Entries provided Block Start

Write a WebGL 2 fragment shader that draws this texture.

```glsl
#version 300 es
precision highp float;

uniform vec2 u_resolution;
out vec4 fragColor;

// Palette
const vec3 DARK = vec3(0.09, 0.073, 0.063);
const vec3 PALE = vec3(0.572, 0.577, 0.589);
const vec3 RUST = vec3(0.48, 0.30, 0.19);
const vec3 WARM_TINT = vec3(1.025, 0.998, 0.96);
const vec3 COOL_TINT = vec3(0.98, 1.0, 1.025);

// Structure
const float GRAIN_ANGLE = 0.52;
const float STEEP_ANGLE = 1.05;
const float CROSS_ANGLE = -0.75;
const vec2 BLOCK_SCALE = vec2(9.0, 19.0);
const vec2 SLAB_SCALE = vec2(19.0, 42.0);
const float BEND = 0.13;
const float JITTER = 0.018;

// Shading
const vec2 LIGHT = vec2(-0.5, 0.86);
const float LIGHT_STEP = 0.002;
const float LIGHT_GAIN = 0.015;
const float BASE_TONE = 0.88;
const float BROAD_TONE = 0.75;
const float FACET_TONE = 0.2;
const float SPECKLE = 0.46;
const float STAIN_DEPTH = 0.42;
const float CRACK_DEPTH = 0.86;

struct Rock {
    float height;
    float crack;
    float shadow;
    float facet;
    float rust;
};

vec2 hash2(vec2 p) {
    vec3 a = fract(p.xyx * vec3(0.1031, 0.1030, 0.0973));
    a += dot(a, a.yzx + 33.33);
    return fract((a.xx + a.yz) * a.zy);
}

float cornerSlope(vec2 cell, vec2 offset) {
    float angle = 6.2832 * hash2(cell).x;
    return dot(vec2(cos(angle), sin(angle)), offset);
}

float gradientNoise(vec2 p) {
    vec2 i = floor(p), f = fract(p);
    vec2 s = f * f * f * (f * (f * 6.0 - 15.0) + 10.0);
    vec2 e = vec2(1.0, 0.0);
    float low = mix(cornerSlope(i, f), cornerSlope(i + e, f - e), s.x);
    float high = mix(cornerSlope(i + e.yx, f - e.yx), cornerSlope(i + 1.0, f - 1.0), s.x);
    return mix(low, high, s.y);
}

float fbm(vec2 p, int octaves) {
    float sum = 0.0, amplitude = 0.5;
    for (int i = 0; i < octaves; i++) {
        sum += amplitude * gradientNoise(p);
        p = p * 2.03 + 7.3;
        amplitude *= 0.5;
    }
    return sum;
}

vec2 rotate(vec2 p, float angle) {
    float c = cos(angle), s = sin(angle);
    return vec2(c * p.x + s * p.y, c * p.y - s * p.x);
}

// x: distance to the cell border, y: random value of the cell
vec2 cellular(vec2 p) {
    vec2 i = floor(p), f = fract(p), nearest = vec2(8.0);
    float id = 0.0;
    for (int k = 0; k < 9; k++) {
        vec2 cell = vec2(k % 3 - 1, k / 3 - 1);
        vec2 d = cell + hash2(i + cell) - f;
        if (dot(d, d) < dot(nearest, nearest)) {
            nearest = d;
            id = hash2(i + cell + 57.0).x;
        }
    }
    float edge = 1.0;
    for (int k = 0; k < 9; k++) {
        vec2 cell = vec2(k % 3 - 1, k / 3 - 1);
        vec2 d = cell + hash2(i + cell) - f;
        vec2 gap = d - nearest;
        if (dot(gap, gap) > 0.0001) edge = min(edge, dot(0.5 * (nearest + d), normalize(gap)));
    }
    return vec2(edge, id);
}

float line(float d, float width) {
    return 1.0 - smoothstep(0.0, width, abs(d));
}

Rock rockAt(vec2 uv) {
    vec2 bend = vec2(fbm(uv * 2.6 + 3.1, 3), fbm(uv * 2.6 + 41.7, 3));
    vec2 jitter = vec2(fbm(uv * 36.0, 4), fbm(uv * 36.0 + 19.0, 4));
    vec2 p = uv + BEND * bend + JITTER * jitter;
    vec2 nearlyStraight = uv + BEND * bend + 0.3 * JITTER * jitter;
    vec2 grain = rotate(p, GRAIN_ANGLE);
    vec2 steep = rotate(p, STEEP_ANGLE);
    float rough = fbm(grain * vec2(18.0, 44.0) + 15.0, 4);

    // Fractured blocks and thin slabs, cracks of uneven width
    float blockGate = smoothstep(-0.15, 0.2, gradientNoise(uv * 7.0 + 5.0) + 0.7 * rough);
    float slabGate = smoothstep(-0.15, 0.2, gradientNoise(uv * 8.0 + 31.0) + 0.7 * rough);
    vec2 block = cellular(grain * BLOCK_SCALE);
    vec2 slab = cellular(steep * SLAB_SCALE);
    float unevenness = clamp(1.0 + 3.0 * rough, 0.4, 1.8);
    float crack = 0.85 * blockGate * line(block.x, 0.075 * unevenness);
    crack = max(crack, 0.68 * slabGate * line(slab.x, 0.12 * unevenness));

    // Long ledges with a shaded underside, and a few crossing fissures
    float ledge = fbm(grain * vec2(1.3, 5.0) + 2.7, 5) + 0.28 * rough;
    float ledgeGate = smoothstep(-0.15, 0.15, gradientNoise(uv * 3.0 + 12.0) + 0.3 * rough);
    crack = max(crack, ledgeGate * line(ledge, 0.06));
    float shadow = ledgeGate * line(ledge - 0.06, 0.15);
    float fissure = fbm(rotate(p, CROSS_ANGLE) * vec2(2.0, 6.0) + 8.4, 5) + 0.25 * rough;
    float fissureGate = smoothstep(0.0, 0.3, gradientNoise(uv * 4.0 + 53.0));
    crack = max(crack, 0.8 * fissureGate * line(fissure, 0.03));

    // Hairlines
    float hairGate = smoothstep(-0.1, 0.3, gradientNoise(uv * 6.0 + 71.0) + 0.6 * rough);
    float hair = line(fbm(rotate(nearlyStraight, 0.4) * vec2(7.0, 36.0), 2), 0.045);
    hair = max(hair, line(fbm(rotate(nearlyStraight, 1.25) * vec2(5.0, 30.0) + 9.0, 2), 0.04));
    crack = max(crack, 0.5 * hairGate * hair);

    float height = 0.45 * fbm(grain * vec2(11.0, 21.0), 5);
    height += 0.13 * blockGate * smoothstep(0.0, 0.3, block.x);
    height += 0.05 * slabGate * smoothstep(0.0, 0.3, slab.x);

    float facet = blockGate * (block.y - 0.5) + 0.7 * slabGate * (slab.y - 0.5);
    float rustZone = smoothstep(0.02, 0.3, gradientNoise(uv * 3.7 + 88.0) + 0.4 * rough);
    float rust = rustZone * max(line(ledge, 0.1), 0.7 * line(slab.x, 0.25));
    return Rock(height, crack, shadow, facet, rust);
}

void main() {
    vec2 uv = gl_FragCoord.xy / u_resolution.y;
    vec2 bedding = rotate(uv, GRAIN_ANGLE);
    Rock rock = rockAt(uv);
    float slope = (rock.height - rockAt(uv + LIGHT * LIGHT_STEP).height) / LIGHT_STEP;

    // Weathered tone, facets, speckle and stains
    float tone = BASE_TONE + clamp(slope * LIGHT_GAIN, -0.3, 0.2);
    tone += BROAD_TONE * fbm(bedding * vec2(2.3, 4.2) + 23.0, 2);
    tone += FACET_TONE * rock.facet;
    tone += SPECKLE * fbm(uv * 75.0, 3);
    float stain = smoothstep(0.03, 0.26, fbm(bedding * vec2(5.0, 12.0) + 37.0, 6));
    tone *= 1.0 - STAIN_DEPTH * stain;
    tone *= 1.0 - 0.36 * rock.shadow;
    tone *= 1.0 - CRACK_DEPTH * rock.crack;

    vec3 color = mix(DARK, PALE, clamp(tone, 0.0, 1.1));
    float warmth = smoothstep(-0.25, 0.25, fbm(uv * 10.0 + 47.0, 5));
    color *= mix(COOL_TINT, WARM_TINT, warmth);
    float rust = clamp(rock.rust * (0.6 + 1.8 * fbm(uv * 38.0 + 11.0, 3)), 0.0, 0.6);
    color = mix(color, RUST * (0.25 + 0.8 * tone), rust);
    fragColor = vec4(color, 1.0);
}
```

Entries provided Block End

- Your goal -
In the records, which lines mention the word "amplitude"? Copy those lines.

- Answer to this task -
    float sum = 0.0, amplitude = 0.5;
        sum += amplitude * gradientNoise(p);
        amplitude *= 0.5;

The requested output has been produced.